Work instruction: List all the lines in these records that hold "words".

Record excerpts:
○ ○ ○
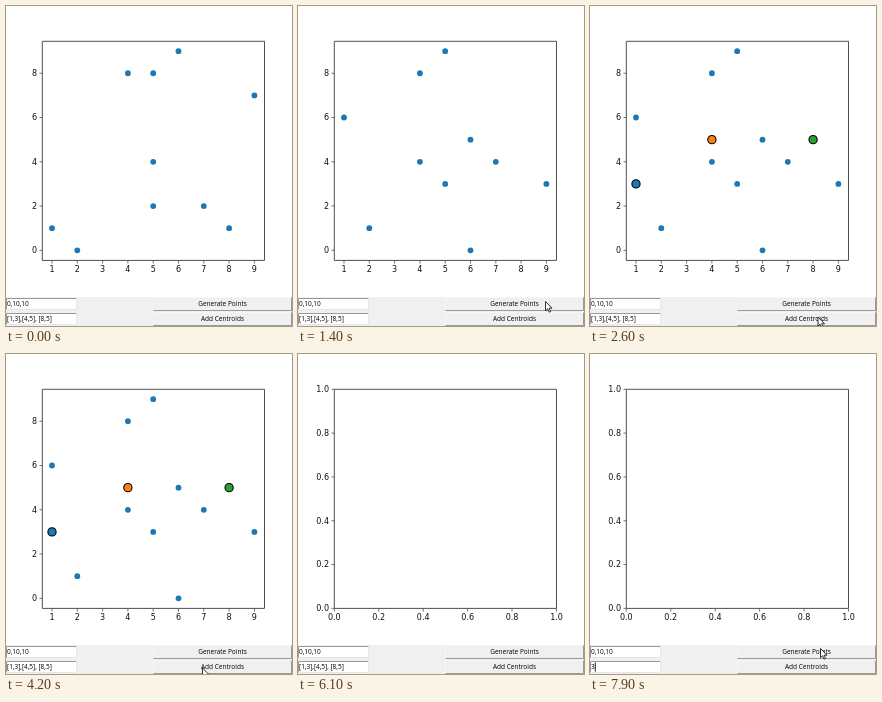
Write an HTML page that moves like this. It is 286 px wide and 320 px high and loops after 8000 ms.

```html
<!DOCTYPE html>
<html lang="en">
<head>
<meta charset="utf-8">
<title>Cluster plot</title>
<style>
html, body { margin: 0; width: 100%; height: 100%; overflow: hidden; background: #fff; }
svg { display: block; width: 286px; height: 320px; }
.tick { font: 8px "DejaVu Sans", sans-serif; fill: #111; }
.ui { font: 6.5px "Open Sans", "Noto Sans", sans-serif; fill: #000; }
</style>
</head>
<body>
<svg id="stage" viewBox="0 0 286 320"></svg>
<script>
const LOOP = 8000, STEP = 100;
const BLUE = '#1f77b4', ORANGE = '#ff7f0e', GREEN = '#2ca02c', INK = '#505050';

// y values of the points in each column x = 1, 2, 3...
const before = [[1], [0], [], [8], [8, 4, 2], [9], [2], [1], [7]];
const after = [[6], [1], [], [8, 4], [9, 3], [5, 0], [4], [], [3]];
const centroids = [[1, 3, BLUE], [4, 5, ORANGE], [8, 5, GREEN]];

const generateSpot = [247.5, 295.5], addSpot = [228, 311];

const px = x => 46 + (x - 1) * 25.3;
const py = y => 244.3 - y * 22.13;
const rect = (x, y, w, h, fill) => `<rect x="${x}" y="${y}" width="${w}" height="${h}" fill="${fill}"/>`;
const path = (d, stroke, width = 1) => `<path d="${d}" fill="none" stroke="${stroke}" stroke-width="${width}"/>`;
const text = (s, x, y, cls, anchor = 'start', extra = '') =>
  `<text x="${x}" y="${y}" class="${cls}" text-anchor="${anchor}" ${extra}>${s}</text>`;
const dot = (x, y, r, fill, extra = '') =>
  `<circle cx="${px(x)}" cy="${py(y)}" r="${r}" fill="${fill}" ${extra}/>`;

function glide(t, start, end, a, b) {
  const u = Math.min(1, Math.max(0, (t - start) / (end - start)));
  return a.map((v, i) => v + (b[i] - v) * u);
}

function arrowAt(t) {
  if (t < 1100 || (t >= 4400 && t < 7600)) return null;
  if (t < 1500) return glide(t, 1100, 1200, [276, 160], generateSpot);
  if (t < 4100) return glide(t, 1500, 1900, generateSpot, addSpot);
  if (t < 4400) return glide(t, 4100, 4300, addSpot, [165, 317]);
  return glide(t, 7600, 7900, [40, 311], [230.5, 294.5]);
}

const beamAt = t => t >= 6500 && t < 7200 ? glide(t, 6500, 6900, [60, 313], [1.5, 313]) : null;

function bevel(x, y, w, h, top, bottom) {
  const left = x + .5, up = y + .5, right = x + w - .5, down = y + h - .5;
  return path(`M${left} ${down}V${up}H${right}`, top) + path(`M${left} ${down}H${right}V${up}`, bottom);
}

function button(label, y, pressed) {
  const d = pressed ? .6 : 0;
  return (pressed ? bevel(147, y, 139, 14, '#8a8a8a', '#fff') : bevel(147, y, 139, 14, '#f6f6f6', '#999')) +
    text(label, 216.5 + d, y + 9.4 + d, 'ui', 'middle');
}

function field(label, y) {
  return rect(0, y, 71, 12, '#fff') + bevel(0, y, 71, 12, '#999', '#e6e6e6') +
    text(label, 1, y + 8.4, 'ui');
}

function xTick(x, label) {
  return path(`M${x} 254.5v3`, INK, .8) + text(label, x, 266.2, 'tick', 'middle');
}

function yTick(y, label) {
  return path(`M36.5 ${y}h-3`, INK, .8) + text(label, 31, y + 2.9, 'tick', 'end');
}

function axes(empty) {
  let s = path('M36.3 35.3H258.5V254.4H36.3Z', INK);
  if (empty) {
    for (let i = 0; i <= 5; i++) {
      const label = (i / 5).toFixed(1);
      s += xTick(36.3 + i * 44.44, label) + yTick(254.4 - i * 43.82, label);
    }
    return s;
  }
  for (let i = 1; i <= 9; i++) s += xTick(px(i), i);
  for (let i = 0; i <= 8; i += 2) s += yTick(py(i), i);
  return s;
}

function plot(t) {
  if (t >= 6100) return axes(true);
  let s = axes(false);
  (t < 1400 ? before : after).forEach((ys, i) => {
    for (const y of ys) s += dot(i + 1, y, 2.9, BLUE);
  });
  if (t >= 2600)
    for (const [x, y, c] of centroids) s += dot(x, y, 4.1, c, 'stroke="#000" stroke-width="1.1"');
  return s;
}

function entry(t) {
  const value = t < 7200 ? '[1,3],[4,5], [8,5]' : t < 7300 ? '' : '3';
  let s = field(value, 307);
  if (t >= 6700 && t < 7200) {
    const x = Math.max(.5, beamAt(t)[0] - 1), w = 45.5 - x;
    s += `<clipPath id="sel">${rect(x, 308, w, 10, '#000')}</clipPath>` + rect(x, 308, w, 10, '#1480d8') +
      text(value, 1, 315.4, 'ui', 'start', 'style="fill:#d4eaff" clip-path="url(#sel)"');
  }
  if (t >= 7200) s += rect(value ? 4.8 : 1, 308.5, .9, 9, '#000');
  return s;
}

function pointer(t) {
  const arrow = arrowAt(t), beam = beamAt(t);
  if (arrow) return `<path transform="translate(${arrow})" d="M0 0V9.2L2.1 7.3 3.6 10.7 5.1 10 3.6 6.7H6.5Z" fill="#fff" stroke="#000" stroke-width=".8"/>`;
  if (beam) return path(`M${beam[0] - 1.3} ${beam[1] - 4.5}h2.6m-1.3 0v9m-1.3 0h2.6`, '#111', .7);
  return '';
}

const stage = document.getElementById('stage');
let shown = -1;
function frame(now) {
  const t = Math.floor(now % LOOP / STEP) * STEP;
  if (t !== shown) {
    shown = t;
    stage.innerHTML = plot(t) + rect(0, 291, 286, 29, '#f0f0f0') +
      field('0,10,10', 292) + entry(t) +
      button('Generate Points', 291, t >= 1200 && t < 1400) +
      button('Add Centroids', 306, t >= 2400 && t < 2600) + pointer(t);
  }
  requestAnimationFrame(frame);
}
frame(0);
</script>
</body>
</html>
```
○ ○ ○
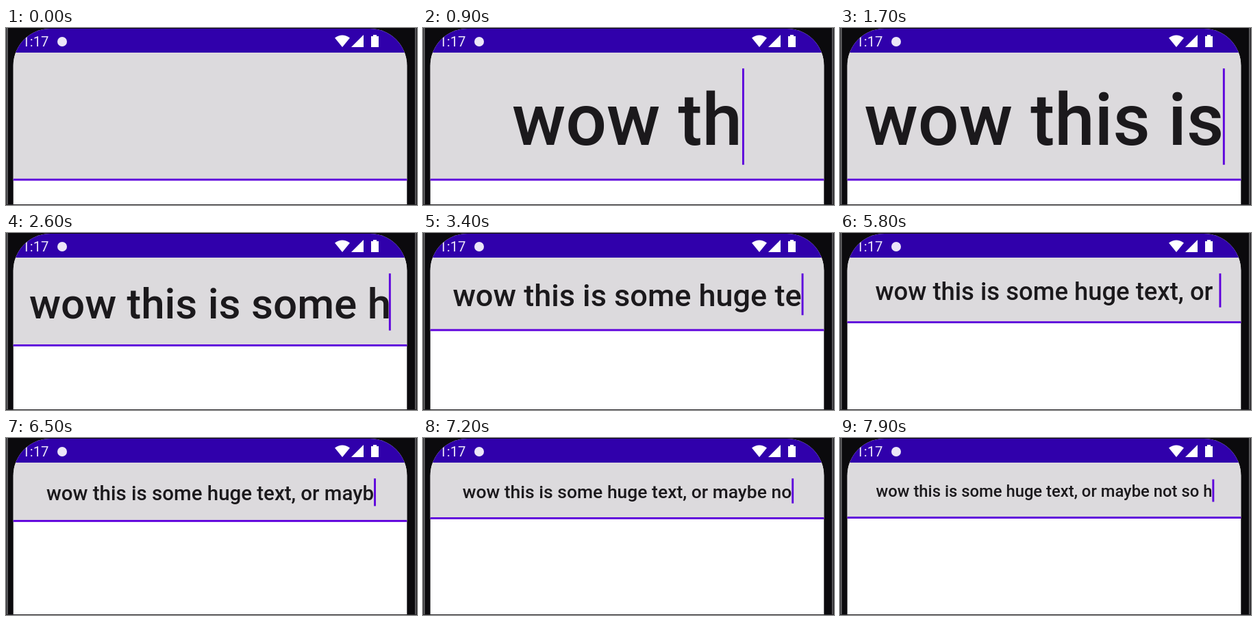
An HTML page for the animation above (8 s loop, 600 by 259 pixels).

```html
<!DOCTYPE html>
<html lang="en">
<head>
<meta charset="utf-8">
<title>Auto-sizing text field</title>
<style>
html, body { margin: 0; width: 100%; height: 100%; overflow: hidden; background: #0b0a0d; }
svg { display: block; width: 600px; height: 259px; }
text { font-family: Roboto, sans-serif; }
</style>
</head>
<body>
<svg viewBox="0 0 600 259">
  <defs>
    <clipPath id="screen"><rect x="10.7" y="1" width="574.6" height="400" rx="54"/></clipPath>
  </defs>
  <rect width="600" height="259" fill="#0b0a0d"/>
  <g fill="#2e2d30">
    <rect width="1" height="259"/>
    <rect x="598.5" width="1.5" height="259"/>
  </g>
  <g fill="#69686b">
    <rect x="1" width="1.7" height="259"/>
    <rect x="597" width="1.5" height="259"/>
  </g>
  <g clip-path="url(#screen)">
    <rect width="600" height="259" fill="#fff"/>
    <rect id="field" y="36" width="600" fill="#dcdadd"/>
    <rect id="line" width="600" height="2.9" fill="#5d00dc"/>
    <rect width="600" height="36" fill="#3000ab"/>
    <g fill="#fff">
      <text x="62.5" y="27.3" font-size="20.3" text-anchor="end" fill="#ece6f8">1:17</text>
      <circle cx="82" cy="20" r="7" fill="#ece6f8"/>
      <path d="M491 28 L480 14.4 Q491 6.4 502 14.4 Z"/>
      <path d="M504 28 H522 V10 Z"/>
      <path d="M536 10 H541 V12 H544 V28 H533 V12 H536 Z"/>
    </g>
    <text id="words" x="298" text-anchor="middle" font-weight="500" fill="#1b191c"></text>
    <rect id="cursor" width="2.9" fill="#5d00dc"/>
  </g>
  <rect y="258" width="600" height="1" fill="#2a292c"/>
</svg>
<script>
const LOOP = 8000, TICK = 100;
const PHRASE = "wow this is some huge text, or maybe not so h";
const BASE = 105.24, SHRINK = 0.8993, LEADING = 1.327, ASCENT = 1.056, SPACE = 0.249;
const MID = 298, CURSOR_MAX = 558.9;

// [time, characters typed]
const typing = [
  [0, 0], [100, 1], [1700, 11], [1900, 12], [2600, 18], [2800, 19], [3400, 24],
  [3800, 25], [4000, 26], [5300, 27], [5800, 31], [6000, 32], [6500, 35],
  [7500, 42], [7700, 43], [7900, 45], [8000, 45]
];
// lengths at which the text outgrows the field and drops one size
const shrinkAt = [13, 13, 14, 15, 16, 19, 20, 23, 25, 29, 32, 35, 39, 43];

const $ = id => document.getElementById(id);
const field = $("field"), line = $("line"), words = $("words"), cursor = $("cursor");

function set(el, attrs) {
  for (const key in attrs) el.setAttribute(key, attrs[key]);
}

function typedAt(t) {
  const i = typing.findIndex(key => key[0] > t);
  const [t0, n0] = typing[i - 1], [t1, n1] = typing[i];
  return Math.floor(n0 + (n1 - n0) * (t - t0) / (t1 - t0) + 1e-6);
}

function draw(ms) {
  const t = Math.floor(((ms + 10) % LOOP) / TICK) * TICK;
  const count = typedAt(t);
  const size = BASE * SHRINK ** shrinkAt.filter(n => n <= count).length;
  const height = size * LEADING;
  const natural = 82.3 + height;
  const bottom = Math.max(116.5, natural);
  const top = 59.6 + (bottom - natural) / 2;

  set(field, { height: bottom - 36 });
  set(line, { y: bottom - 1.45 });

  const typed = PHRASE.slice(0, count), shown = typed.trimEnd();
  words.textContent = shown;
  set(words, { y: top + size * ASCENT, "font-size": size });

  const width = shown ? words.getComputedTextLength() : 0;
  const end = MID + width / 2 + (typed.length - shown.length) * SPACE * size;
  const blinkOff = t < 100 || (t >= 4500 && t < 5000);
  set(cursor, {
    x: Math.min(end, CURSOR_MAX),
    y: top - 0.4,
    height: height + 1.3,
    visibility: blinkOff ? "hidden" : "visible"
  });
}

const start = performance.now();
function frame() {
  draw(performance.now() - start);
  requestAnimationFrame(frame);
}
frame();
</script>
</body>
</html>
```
○ ○ ○
Answer section:
    <text id="words" x="298" text-anchor="middle" font-weight="500" fill="#1b191c"></text>
const field = $("field"), line = $("line"), words = $("words"), cursor = $("cursor");
  words.textContent = shown;
  set(words, { y: top + size * ASCENT, "font-size": size });
  const width = shown ? words.getComputedTextLength() : 0;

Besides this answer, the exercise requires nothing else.